[Dataset entries]
"""

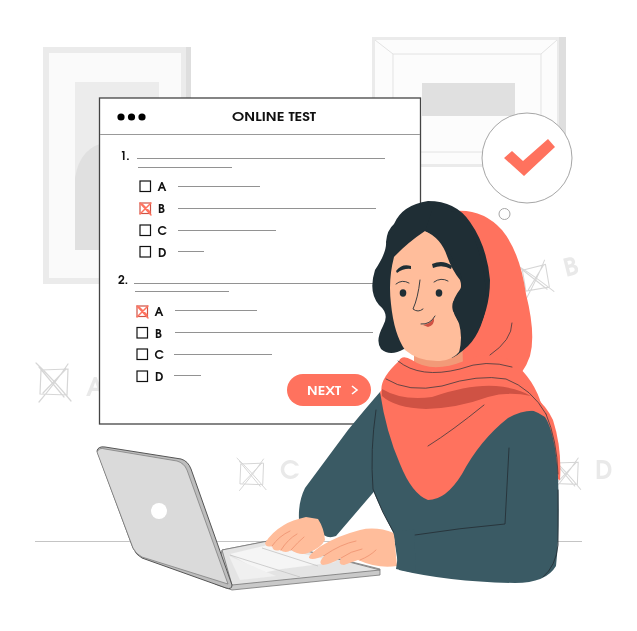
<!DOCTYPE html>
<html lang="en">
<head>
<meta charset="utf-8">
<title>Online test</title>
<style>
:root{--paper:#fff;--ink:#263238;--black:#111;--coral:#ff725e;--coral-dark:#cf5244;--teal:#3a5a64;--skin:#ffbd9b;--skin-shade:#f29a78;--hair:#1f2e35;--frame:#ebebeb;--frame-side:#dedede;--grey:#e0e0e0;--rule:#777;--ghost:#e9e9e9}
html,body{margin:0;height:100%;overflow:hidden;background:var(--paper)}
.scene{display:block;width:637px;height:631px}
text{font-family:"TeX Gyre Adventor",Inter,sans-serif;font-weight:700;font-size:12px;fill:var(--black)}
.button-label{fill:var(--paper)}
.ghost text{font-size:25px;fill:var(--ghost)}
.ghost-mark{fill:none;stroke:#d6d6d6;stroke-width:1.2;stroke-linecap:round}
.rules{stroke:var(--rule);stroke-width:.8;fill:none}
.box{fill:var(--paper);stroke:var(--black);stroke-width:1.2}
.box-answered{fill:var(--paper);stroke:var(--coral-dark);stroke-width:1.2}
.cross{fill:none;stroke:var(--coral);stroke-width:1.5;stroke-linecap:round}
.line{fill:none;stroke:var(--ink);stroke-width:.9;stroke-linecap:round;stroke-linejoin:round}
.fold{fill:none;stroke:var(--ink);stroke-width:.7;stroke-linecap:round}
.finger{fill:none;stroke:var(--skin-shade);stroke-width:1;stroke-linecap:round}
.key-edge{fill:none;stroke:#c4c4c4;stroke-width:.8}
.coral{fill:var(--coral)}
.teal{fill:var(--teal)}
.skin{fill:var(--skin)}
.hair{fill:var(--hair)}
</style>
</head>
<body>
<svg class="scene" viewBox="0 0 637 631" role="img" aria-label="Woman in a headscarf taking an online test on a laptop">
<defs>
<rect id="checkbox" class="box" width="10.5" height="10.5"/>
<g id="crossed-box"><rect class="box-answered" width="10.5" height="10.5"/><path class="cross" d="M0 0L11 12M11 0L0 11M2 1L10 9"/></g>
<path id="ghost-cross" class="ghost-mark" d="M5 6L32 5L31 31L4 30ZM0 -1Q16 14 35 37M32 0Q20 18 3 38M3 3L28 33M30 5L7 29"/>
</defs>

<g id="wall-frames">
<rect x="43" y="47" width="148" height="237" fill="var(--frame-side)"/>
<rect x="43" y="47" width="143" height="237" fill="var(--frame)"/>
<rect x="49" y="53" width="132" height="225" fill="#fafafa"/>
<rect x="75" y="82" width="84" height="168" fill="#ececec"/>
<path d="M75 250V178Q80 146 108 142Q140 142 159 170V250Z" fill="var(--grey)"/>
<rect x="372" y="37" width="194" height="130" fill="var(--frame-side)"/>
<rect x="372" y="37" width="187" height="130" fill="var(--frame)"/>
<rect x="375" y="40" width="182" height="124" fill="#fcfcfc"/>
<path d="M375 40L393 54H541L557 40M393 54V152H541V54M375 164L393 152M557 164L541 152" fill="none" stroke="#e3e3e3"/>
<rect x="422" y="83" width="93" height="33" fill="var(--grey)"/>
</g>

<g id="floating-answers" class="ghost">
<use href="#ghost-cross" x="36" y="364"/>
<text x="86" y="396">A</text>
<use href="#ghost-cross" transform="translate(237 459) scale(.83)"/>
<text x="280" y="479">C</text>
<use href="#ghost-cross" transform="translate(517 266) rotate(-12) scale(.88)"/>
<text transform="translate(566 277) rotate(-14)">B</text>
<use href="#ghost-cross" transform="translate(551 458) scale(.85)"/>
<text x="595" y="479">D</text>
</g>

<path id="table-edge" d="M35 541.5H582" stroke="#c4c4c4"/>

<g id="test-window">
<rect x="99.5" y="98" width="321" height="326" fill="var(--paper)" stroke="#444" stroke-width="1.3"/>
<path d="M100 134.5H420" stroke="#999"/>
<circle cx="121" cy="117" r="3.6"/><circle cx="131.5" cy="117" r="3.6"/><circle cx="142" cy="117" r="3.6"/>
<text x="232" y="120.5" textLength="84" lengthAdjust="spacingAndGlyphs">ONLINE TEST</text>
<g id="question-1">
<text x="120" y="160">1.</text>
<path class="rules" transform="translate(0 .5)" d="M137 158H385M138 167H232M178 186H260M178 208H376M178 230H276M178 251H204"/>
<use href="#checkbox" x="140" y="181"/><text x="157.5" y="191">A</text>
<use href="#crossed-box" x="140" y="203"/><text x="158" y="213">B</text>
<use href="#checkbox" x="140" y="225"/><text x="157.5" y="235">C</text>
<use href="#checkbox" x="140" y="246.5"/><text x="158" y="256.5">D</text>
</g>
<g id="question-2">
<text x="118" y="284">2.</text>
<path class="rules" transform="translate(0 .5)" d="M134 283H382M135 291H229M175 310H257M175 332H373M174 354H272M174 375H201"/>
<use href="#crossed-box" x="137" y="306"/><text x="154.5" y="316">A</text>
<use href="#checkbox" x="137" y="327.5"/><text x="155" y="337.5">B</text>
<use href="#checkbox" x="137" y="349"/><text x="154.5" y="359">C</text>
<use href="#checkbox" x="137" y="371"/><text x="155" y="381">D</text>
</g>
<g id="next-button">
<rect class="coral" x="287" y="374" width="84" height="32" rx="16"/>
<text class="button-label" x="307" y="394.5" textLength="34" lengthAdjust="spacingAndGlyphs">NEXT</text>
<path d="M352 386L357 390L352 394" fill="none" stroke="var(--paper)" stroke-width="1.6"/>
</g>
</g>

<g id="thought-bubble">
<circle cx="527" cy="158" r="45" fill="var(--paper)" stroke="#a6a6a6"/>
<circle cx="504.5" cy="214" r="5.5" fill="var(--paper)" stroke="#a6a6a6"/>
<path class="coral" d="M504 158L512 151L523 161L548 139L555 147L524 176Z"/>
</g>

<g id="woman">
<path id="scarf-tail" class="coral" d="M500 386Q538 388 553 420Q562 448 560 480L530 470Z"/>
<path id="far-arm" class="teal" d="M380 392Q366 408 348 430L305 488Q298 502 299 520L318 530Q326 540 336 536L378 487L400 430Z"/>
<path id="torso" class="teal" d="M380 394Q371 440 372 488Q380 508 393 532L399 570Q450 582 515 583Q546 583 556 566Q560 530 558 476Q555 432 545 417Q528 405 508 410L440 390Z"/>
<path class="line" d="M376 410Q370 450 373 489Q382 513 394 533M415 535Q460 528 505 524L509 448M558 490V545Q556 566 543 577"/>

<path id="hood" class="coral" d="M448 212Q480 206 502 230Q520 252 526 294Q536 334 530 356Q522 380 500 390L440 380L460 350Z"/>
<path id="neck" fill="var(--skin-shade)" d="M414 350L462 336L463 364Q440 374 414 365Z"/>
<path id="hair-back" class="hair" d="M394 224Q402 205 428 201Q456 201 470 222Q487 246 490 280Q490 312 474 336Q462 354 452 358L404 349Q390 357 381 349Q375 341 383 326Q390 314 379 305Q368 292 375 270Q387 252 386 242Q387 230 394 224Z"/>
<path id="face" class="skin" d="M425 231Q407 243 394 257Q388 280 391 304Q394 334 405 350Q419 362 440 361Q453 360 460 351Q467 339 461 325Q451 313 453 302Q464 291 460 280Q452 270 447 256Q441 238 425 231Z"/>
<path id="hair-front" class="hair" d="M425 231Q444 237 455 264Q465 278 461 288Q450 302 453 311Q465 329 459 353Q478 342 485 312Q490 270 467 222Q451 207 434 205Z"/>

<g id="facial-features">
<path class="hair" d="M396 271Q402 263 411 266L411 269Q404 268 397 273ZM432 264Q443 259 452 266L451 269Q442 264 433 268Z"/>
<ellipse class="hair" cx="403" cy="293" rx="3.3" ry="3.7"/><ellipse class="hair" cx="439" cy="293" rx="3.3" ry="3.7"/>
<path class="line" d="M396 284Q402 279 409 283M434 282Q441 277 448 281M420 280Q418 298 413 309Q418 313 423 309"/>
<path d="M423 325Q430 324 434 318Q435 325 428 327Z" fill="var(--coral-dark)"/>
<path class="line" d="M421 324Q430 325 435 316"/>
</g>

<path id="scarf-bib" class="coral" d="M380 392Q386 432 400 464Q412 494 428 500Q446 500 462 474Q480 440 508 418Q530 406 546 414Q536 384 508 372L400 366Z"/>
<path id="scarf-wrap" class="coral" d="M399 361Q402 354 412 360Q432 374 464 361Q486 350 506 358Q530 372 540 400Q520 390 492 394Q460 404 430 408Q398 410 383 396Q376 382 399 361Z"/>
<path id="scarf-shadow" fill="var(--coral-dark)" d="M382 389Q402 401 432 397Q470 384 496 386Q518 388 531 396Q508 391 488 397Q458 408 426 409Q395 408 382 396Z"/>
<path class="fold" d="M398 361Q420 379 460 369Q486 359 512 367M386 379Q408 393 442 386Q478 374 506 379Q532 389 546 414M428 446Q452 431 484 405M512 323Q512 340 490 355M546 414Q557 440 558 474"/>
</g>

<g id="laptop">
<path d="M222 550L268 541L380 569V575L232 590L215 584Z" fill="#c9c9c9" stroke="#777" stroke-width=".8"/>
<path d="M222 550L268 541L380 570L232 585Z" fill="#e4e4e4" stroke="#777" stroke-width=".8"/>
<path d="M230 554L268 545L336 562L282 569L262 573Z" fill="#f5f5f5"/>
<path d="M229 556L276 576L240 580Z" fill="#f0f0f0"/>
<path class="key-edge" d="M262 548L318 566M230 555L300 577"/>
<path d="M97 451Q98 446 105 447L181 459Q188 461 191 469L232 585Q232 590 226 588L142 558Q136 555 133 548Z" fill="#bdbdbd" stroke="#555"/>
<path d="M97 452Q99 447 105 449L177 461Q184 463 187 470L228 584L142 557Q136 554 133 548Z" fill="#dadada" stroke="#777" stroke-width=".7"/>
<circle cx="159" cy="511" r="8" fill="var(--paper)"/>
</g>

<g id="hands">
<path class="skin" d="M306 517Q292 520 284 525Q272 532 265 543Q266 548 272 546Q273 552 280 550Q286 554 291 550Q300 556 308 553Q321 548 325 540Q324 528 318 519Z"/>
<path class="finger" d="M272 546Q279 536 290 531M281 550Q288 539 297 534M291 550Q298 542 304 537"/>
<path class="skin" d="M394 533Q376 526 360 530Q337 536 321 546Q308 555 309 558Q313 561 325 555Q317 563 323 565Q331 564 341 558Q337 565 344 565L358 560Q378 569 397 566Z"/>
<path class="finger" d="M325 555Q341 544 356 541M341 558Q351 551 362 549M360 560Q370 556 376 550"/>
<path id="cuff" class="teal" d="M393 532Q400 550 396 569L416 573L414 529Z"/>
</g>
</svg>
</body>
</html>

"""

Exercise requirements:
Lines above that contain the string "checkbox" make up the answer.

Your response:
<rect id="checkbox" class="box" width="10.5" height="10.5"/>
<use href="#checkbox" x="140" y="181"/><text x="157.5" y="191">A</text>
<use href="#checkbox" x="140" y="225"/><text x="157.5" y="235">C</text>
<use href="#checkbox" x="140" y="246.5"/><text x="158" y="256.5">D</text>
<use href="#checkbox" x="137" y="327.5"/><text x="155" y="337.5">B</text>
<use href="#checkbox" x="137" y="349"/><text x="154.5" y="359">C</text>
<use href="#checkbox" x="137" y="371"/><text x="155" y="381">D</text>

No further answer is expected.